Partial melting

Partial melting occurs when only a portion of a solid is melted. For mixed substances, such as a rock containing several different minerals or a mineral that displays solid solution, this melt can be different from the bulk composition of the solid. Partial melting occurs where the solidus and liquidus temperatures are different. For single minerals this can happen when they exhibit solid solution, for example in olivines between iron and magnesium. In rocks made up of several different minerals, some will melt at lower temperatures than others.

Partial melting of the mantle

Melting in the mantle requires one of three possible events to occur: an increase in temperature, a decrease in pressure, or the addition of volatiles to the system (a change in composition).[1]


In the case of raising the temperature, mantle melting will only occur if the mantle is heated past the normal geotherm. It is believed that heat flux from the core and lower mantle is responsible for increasing the temperature of the upper mantle. Local perturbations of the geothermal gradient, such as hotspots, are not well understood but are considered to be a likely heat source for the mantle.The decay of radioactive elements, though considered to be one of the simplest ways of generating heat in the mantle, is not realistically responsible for mantle melting, as it would take over 10 million years for the radioactive decay of K, U and Th to increase the temperature of peridotite by 1 degree Celsius. Furthermore, even if this process did generate a small fraction of melt, the radioactive elements would concentrate in the melt and escape the system, ultimately halting the process of melt generation.[1]


Melting in the mantle can also occur if there is a sufficient drop in pressure in the system at a given temperature. In order to decrease pressure, mantle rocks must rise to shallower levels, while experiencing a minimal loss of heat to the surroundings. This process can be referred to as adiabatic if the heat loss is zero. As the mass of mantle rock continues to rise through the Earth’s layers, it follows a P-T path that may eventually cross the solidus, initiating melting. This melting process is known as decompression melting.[1]

Addition of volatiles
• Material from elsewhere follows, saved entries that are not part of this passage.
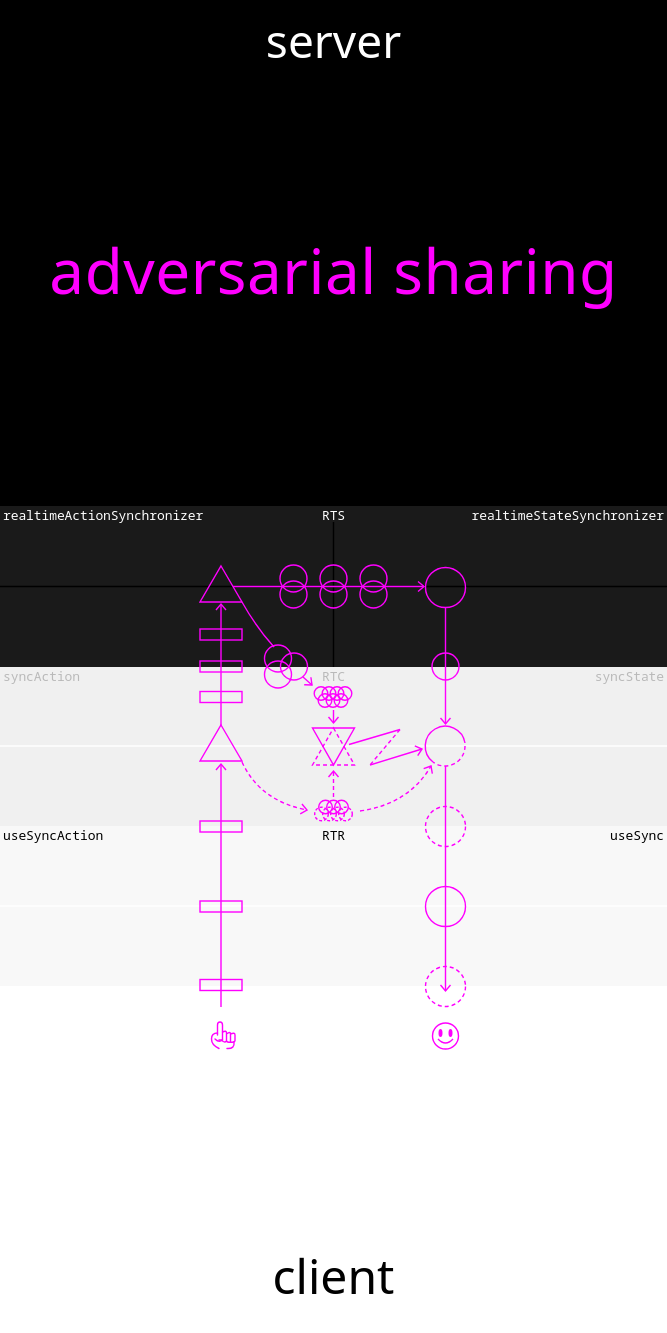
<!DOCTYPE html>
<html lang="en">
<head>
<meta charset="utf-8">
<title>Adversarial sharing</title>
<style>
:root {
  --black: #000;
  --white: #fff;
  --server-edge: #1a1a1a;
  --client-edge: #f0f0f0;
  --client-hook: #f8f8f8;
  --muted: #b9b9b9;
  --signal: #f0f;
}
* { box-sizing: border-box; margin: 0; padding: 0; }
body { width: 667px; height: 1333px; overflow: hidden; background: var(--white); }
.poster {
  position: relative;
  width: 667px;
  height: 1333px;
  overflow: hidden;
  display: grid;
  grid-template-rows: 506px 161px 159px 160px 347px;
  font-family: "Noto Sans", "Open Sans", sans-serif;
}
.server { background: var(--black); color: var(--white); text-align: center; padding-top: 10px; }
.side { font-size: 46px; font-weight: 400; line-height: 60px; }
.title {
  margin-top: 160px;
  color: var(--signal);
  font-size: 62px;
  font-weight: 300;
  line-height: 80px;
  letter-spacing: 0.5px;
  white-space: nowrap;
}
.band {
  display: grid;
  grid-template-columns: 1fr 40px 1fr;
  padding: 0 3px;
  font: 400 13px/19px "Noto Sans Mono", "DejaVu Sans Mono", monospace;
  letter-spacing: -0.1px;
}
.band span:nth-child(2) { text-align: center; }
.band span:nth-child(3) { text-align: right; }
.realtime { background: var(--server-edge); color: var(--white); }
.sync { background: var(--client-edge); color: var(--muted); }
.hooks { background: var(--client-hook); color: var(--black); }
.client { display: flex; justify-content: center; align-items: flex-end; padding-bottom: 27px; color: var(--black); }
.client .side { font-size: 48px; }
.diagram {
  position: absolute;
  inset: 0;
  fill: none;
  stroke: var(--signal);
  stroke-width: 1.4;
}
.dashed { stroke-dasharray: 4 3; }
.fine-dashed { stroke-dasharray: 3 2; }
.axis { stroke: var(--black); }
.axis-light { stroke: var(--white); stroke-width: 1.6; }
.eye { fill: var(--signal); stroke: none; }
</style>
</head>
<body>
<main class="poster">
  <header class="server">
    <h2 class="side">server</h2>
    <h1 class="title">adversarial sharing</h1>
  </header>
  <section class="band realtime"><span>realtimeActionSynchronizer</span><span>RTS</span><span>realtimeStateSynchronizer</span></section>
  <section class="band sync"><span>syncAction</span><span>RTC</span><span>syncState</span></section>
  <section class="band hooks"><span>useSyncAction</span><span>RTR</span><span>useSync</span></section>
  <footer class="client"><h2 class="side">client</h2></footer>

  <svg class="diagram" width="667" height="1333" viewBox="0 0 667 1333" role="img" aria-label="Actions rise from client to server and state returns to the client">
    <defs>
      <path id="arrow" d="M-6-5L0 0L-6 5"/>
      <path id="triangle" d="M0 0L21 36H-21Z"/>
      <rect id="action" x="-21" y="-5.5" width="42" height="11"/>
      <circle id="state" r="20"/>
      <circle id="packet" r="13.5"/>
      <circle id="bit" r="6.8"/>
      <g id="pair"><use href="#packet" y="-8"/><use href="#packet" y="8"/></g>
    </defs>

    <g class="axes">
      <path class="axis" d="M0 586.5H667M333.5 522V667"/>
      <path class="axis-light" d="M0 746H667M0 906H667"/>
    </g>

    <g class="action-column">
      <path d="M221 1007V764M221 725V604"/>
      <use href="#arrow" transform="translate(221 764) rotate(-90)"/>
      <use href="#arrow" transform="translate(221 604) rotate(-90)"/>
      <use href="#triangle" x="221" y="566"/>
      <use href="#triangle" x="221" y="725"/>
      <use href="#action" x="221" y="634.5"/>
      <use href="#action" x="221" y="666.5"/>
      <use href="#action" x="221" y="697"/>
      <use href="#action" x="221" y="826.5"/>
      <use href="#action" x="221" y="906.5"/>
      <use href="#action" x="221" y="985"/>
    </g>

    <g class="server-exchange">
      <path d="M233 586.5H424"/>
      <use href="#arrow" x="424" y="586.5"/>
      <use href="#pair" x="293.5" y="586.5"/>
      <use href="#pair" x="333.5" y="586.5"/>
      <use href="#pair" x="373.5" y="586.5"/>
    </g>

    <g class="state-column">
      <path d="M445.5 607V724M445.5 766V991"/>
      <use href="#arrow" transform="translate(445.5 724) rotate(90)"/>
      <use href="#arrow" transform="translate(445.5 991) rotate(90)"/>
      <use href="#state" x="445.5" y="587.5"/>
      <use href="#packet" x="445.5" y="666.5"/>
      <path d="M433 762A20 20 0 1 1 465 743"/>
      <path class="dashed" d="M465 746A20 20 0 0 1 433 762"/>
      <use class="dashed" href="#state" x="445.5" y="826.5"/>
      <use href="#state" x="445.5" y="906.5"/>
      <use class="dashed" href="#state" x="445.5" y="986.5"/>
    </g>

    <g class="conflict">
      <path d="M242 602Q256 627 274 647M303 677L312 685"/>
      <use href="#arrow" transform="translate(312 685) rotate(42)"/>
      <use href="#packet" x="278" y="658.5"/>
      <use href="#packet" x="294" y="666.5"/>
      <use href="#packet" x="278" y="674.5"/>
      <g id="bits-in">
        <use href="#bit" x="321" y="693.5"/><use href="#bit" x="329" y="693.5"/><use href="#bit" x="337" y="693.5"/><use href="#bit" x="345" y="693.5"/>
        <use href="#bit" x="325" y="700.5"/><use href="#bit" x="333" y="700.5"/><use href="#bit" x="341" y="700.5"/>
      </g>
      <path d="M333.5 710V723"/>
      <use href="#arrow" transform="translate(333.5 723) rotate(90)"/>
      <path d="M312.5 728H354.5L333.5 765Z"/>
      <path class="dashed" d="M333.5 728L354.5 765H312.5Z"/>
      <path d="M349 744.5L400 729.5M370 765L422 749"/>
      <path class="dashed" d="M400 729.5L370 765"/>
      <use href="#arrow" transform="translate(422 749) rotate(-17)"/>
    </g>

    <g class="rollback">
      <path class="dashed" d="M242 762Q260 801 307 810M360 811Q409 804 431 766M333.5 797V771"/>
      <use href="#arrow" transform="translate(307 810) rotate(10)"/>
      <use href="#arrow" transform="translate(431 766) rotate(-60)"/>
      <use href="#arrow" transform="translate(333.5 771) rotate(-90)"/>
      <use href="#bit" x="325.5" y="807"/><use href="#bit" x="333.5" y="807"/><use href="#bit" x="341.5" y="807"/>
      <g class="fine-dashed">
        <use href="#bit" x="321.5" y="814"/><use href="#bit" x="329.5" y="814"/><use href="#bit" x="337.5" y="814"/><use href="#bit" x="345.5" y="814"/>
      </g>
    </g>

    <g class="pointing-hand" stroke-linecap="round" stroke-linejoin="round">
      <path d="M217.5 1035V1025Q217.5 1022 220 1022T222.5 1025V1040H219"/>
      <path d="M217.5 1033Q211.500 1033 211.500 1039T219 1048.500"/>
      <path d="M222.5 1032Q226.500 1030 226.500 1033V1041Q225 1043 222.500 1041M226.500 1034Q230.500 1031 230.500 1034V1042Q228 1043 226.500 1041M230.500 1034Q235 1032 235 1035V1041Q233 1043 230.500 1042"/>
      <path d="M222.5 1040Q219 1043 215 1039M234 1042Q235 1049 227 1048.500"/>
    </g>

    <g class="smiley">
      <circle cx="445.500" cy="1036" r="13"/>
      <ellipse class="eye" cx="440.500" cy="1033" rx="2" ry="4"/>
      <ellipse class="eye" cx="450.500" cy="1033" rx="2" ry="4"/>
      <path d="M438 1039Q445.500 1047 453 1039"/>
    </g>
  </svg>
</main>
</body>
</html>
The presence of volatiles (particularly H2O and CO2) has the potential to significantly reduce solidus temperatures of a given system. This allows for melt to be generated at lower temperatures than otherwise predicted, eliminating the need for a change in pressure or temperature conditions of the system. However, the mantle typically has a very low volatile content and this can limit the amount of melt generated. Partial melting is an important process in geology with respect to the chemical differentiation of crustal rocks. On the Earth, partial melting of the mantle at mid-ocean ridges produces oceanic crust, and partial melting of the mantle and oceanic crust at subduction zones creates continental crust. In all these places partial melting is often associated with volcanism, although some melts do not make it to the surface. Partial melts are thought to play an important role in enriching old parts of the continental lithosphere in incompatible elements.[2] Partial melts produced at depth move upwards due to the compaction of the surrounding matrix.[1]


  1. Winter, John D. (John DuNann) (2015). Principles of igneous and metamorphic petrology. Pearson India Education Services. ISBN 9789332550407. OCLC 931961923.
  2. Gibson, Sally A.; Jacqueline Malarkey; Jason A. Day (2008-10-22). "Melt Depletion and Enrichment beneath the Western Kaapvaal Craton: Evidence from Finsch Peridotite Xenoliths". Journal of Petrology. 49 (10): egn048. doi:10.1093/petrology/egn048. Retrieved 2009-05-22.
This article is issued from Wikipedia. The text is licensed under Creative Commons - Attribution - Sharealike. Additional terms may apply for the media files.